WHAT IS BEING ASKED
Return all the data verbatim but without images.

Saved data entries
────────
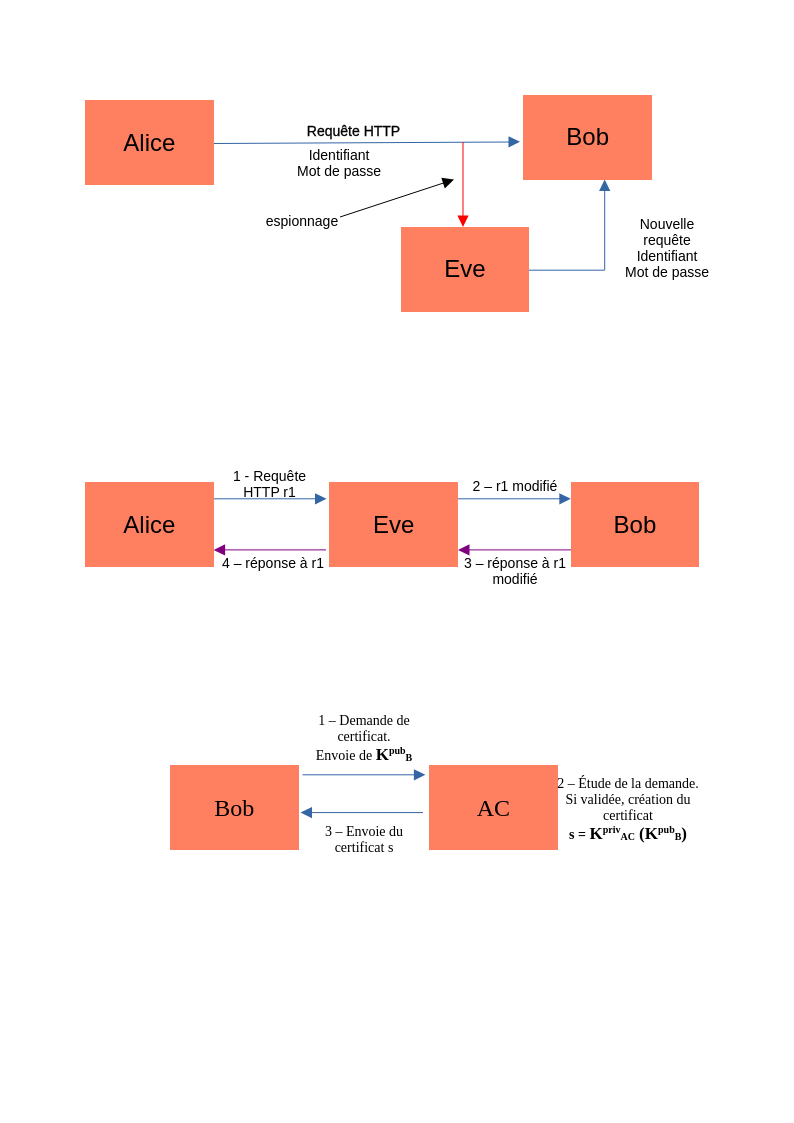
<!DOCTYPE html>
<html lang="fr">
<head>
<meta charset="utf-8">
<title>Échanges entre Alice, Bob, Eve et AC</title>
<style>
:root {
  --paper: #ffffff;
  --ink: #000000;
  --node: #ff8060;
  --request: #3465a4;
  --spy: #ff0000;
  --reply: #800080;
  --sans: "Liberation Sans", Arial, sans-serif;
  --serif: "Liberation Serif", "Times New Roman", serif;
}
* { box-sizing: border-box; margin: 0; padding: 0; }
html, body { width: 794px; height: 1123px; overflow: hidden; background: var(--paper); }
.sheet {
  position: relative;
  width: 794px;
  height: 1123px;
  overflow: hidden;
  color: var(--ink);
  font: 14px/16px var(--sans);
}
.certificate { font-family: var(--serif); }
.node {
  position: absolute;
  left: var(--x);
  top: var(--y);
  width: 128.7px;
  height: 85px;
  display: flex;
  align-items: center;
  justify-content: center;
  background: var(--node);
  font-size: 24px;
  line-height: 28px;
}
.label {
  position: absolute;
  left: var(--x);
  top: var(--y);
  transform: translateX(-50%);
  text-align: center;
  white-space: nowrap;
}
.strong { -webkit-text-stroke: 0.3px var(--ink); }
.links { position: absolute; left: 0; top: 0; }
.links line, .links polyline { fill: none; stroke-width: 1; }
.request { stroke: var(--request); }
.request-head { fill: var(--request); }
.spy { stroke: var(--spy); }
.spy-head { fill: var(--spy); }
.reply { stroke: var(--reply); }
.reply-head { fill: var(--reply); }
.note { stroke: var(--ink); }
.note-head { fill: var(--ink); }
.formula { display: block; margin-top: 2px; }
.formula b { font-size: 14px; }
.formula .key { font-size: 17px; }
.formula sup, .formula sub {
  position: relative;
  vertical-align: baseline;
  font-size: 10px;
  line-height: 0;
}
.formula sup { top: -6px; }
.formula sub { top: 1px; }
</style>
</head>
<body>
<main class="sheet">

  <section class="eavesdropping">
    <div class="node" style="--x:85px;--y:100px">Alice</div>
    <div class="node" style="--x:523.3px;--y:94.5px">Bob</div>
    <div class="node" style="--x:400.5px;--y:226.7px">Eve</div>
    <p class="label strong" style="--x:353.5px;--y:123px">Requête HTTP</p>
    <p class="label" style="--x:339px;--y:147px">Identifiant<br>Mot de passe</p>
    <p class="label" style="--x:302px;--y:213px">espionnage</p>
    <p class="label" style="--x:667px;--y:216px">Nouvelle<br>requête<br>Identifiant<br>Mot de passe</p>
  </section>

  <section class="interception">
    <div class="node" style="--x:85px;--y:482px">Alice</div>
    <div class="node" style="--x:329.4px;--y:482px">Eve</div>
    <div class="node" style="--x:570.6px;--y:482px">Bob</div>
    <p class="label" style="--x:269.5px;--y:468px">1 - Requête<br>HTTP r1</p>
    <p class="label" style="--x:515px;--y:478px">2 – r1 modifié</p>
    <p class="label" style="--x:273px;--y:555px">4 – réponse à r1</p>
    <p class="label" style="--x:515px;--y:555px">3 – réponse à r1<br>modifié</p>
  </section>

  <section class="certificate">
    <div class="node" style="--x:170px;--y:765.4px">Bob</div>
    <div class="node" style="--x:429px;--y:765.4px">AC</div>
    <p class="label" style="--x:364px;--y:713px">1 – Demande de<br>certificat.
      <span class="formula">Envoie de <b class="key">K<sup>pub</sup><sub>B</sub></b></span></p>
    <p class="label" style="--x:364px;--y:824px">3 – Envoie du<br>certificat s</p>
    <p class="label" style="--x:628px;--y:776px">2 – Étude de la demande.<br>Si validée, création du<br>certificat
      <span class="formula"><b>s = </b><b class="key">K<sup>priv</sup><sub>AC</sub> (K<sup>pub</sup><sub>B</sub>)</b></span></p>
  </section>

  <svg class="links" width="794" height="1123" viewBox="0 0 794 1123" aria-hidden="true">
    <defs>
      <polygon id="head" points="0,0 -11.5,-5.6 -11.5,5.6"/>
    </defs>
    <g class="eavesdropping-links">
      <line class="request" x1="214" y1="143.5" x2="510" y2="142"/>
      <use class="request-head" href="#head" transform="translate(520 141.8)"/>
      <line class="spy" x1="463" y1="142" x2="463" y2="217"/>
      <use class="spy-head" href="#head" transform="translate(463 227) rotate(90)"/>
      <line class="note" x1="340" y1="217" x2="445" y2="182.5"/>
      <use class="note-head" href="#head" transform="translate(454 179.5) rotate(-18)"/>
      <polyline class="request" points="529,270.2 604.7,270.2 604.7,190"/>
      <use class="request-head" href="#head" transform="translate(604.7 179.5) rotate(-90)"/>
    </g>
    <g class="interception-links">
      <line class="request" x1="214" y1="498.8" x2="316" y2="498.8"/>
      <use class="request-head" href="#head" transform="translate(326.5 498.8)"/>
      <line class="request" x1="458" y1="498.8" x2="561" y2="498.8"/>
      <use class="request-head" href="#head" transform="translate(570.8 498.8)"/>
      <line class="reply" x1="326" y1="549.9" x2="224" y2="549.9"/>
      <use class="reply-head" href="#head" transform="translate(213.6 549.9) rotate(180)"/>
      <line class="reply" x1="571" y1="549.9" x2="468" y2="549.9"/>
      <use class="reply-head" href="#head" transform="translate(458 549.9) rotate(180)"/>
    </g>
    <g class="certificate-links">
      <line class="request" x1="302.5" y1="774.8" x2="415" y2="774.8"/>
      <use class="request-head" href="#head" transform="translate(425.4 774.8)"/>
      <line class="request" x1="423" y1="812.6" x2="311" y2="812.6"/>
      <use class="request-head" href="#head" transform="translate(300.5 812.6) rotate(180)"/>
    </g>
  </svg>

</main>
</body>
</html>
────────
TASK OUTPUT
<!DOCTYPE html>
<html lang="fr">
<head>
<meta charset="utf-8">
<title>Échanges entre Alice, Bob, Eve et AC</title>
<style>
:root {
  --paper: #ffffff;
  --ink: #000000;
  --node: #ff8060;
  --request: #3465a4;
  --spy: #ff0000;
  --reply: #800080;
  --sans: "Liberation Sans", Arial, sans-serif;
  --serif: "Liberation Serif", "Times New Roman", serif;
}
* { box-sizing: border-box; margin: 0; padding: 0; }
html, body { width: 794px; height: 1123px; overflow: hidden; background: var(--paper); }
.sheet {
  position: relative;
  width: 794px;
  height: 1123px;
  overflow: hidden;
  color: var(--ink);
  font: 14px/16px var(--sans);
}
.certificate { font-family: var(--serif); }
.node {
  position: absolute;
  left: var(--x);
  top: var(--y);
  width: 128.7px;
  height: 85px;
  display: flex;
  align-items: center;
  justify-content: center;
  background: var(--node);
  font-size: 24px;
  line-height: 28px;
}
.label {
  position: absolute;
  left: var(--x);
  top: var(--y);
  transform: translateX(-50%);
  text-align: center;
  white-space: nowrap;
}
.strong { -webkit-text-stroke: 0.3px var(--ink); }
.links { position: absolute; left: 0; top: 0; }
.links line, .links polyline { fill: none; stroke-width: 1; }
.request { stroke: var(--request); }
.request-head { fill: var(--request); }
.spy { stroke: var(--spy); }
.spy-head { fill: var(--spy); }
.reply { stroke: var(--reply); }
.reply-head { fill: var(--reply); }
.note { stroke: var(--ink); }
.note-head { fill: var(--ink); }
.formula { display: block; margin-top: 2px; }
.formula b { font-size: 14px; }
.formula .key { font-size: 17px; }
.formula sup, .formula sub {
  position: relative;
  vertical-align: baseline;
  font-size: 10px;
  line-height: 0;
}
.formula sup { top: -6px; }
.formula sub { top: 1px; }
</style>
</head>
<body>
<main class="sheet">

  <section class="eavesdropping">
    <div class="node" style="--x:85px;--y:100px">Alice</div>
    <div class="node" style="--x:523.3px;--y:94.5px">Bob</div>
    <div class="node" style="--x:400.5px;--y:226.7px">Eve</div>
    <p class="label strong" style="--x:353.5px;--y:123px">Requête HTTP</p>
    <p class="label" style="--x:339px;--y:147px">Identifiant<br>Mot de passe</p>
    <p class="label" style="--x:302px;--y:213px">espionnage</p>
    <p class="label" style="--x:667px;--y:216px">Nouvelle<br>requête<br>Identifiant<br>Mot de passe</p>
  </section>

  <section class="interception">
    <div class="node" style="--x:85px;--y:482px">Alice</div>
    <div class="node" style="--x:329.4px;--y:482px">Eve</div>
    <div class="node" style="--x:570.6px;--y:482px">Bob</div>
    <p class="label" style="--x:269.5px;--y:468px">1 - Requête<br>HTTP r1</p>
    <p class="label" style="--x:515px;--y:478px">2 – r1 modifié</p>
    <p class="label" style="--x:273px;--y:555px">4 – réponse à r1</p>
    <p class="label" style="--x:515px;--y:555px">3 – réponse à r1<br>modifié</p>
  </section>

  <section class="certificate">
    <div class="node" style="--x:170px;--y:765.4px">Bob</div>
    <div class="node" style="--x:429px;--y:765.4px">AC</div>
    <p class="label" style="--x:364px;--y:713px">1 – Demande de<br>certificat.
      <span class="formula">Envoie de <b class="key">K<sup>pub</sup><sub>B</sub></b></span></p>
    <p class="label" style="--x:364px;--y:824px">3 – Envoie du<br>certificat s</p>
    <p class="label" style="--x:628px;--y:776px">2 – Étude de la demande.<br>Si validée, création du<br>certificat
      <span class="formula"><b>s = </b><b class="key">K<sup>priv</sup><sub>AC</sub> (K<sup>pub</sup><sub>B</sub>)</b></span></p>
  </section>

  <svg class="links" width="794" height="1123" viewBox="0 0 794 1123" aria-hidden="true">
    <defs>
      <polygon id="head" points="0,0 -11.5,-5.6 -11.5,5.6"/>
    </defs>
    <g class="eavesdropping-links">
      <line class="request" x1="214" y1="143.5" x2="510" y2="142"/>
      <use class="request-head" href="#head" transform="translate(520 141.8)"/>
      <line class="spy" x1="463" y1="142" x2="463" y2="217"/>
      <use class="spy-head" href="#head" transform="translate(463 227) rotate(90)"/>
      <line class="note" x1="340" y1="217" x2="445" y2="182.5"/>
      <use class="note-head" href="#head" transform="translate(454 179.5) rotate(-18)"/>
      <polyline class="request" points="529,270.2 604.7,270.2 604.7,190"/>
      <use class="request-head" href="#head" transform="translate(604.7 179.5) rotate(-90)"/>
    </g>
    <g class="interception-links">
      <line class="request" x1="214" y1="498.8" x2="316" y2="498.8"/>
      <use class="request-head" href="#head" transform="translate(326.5 498.8)"/>
      <line class="request" x1="458" y1="498.8" x2="561" y2="498.8"/>
      <use class="request-head" href="#head" transform="translate(570.8 498.8)"/>
      <line class="reply" x1="326" y1="549.9" x2="224" y2="549.9"/>
      <use class="reply-head" href="#head" transform="translate(213.6 549.9) rotate(180)"/>
      <line class="reply" x1="571" y1="549.9" x2="468" y2="549.9"/>
      <use class="reply-head" href="#head" transform="translate(458 549.9) rotate(180)"/>
    </g>
    <g class="certificate-links">
      <line class="request" x1="302.5" y1="774.8" x2="415" y2="774.8"/>
      <use class="request-head" href="#head" transform="translate(425.4 774.8)"/>
      <line class="request" x1="423" y1="812.6" x2="311" y2="812.6"/>
      <use class="request-head" href="#head" transform="translate(300.5 812.6) rotate(180)"/>
    </g>
  </svg>

</main>
</body>
</html>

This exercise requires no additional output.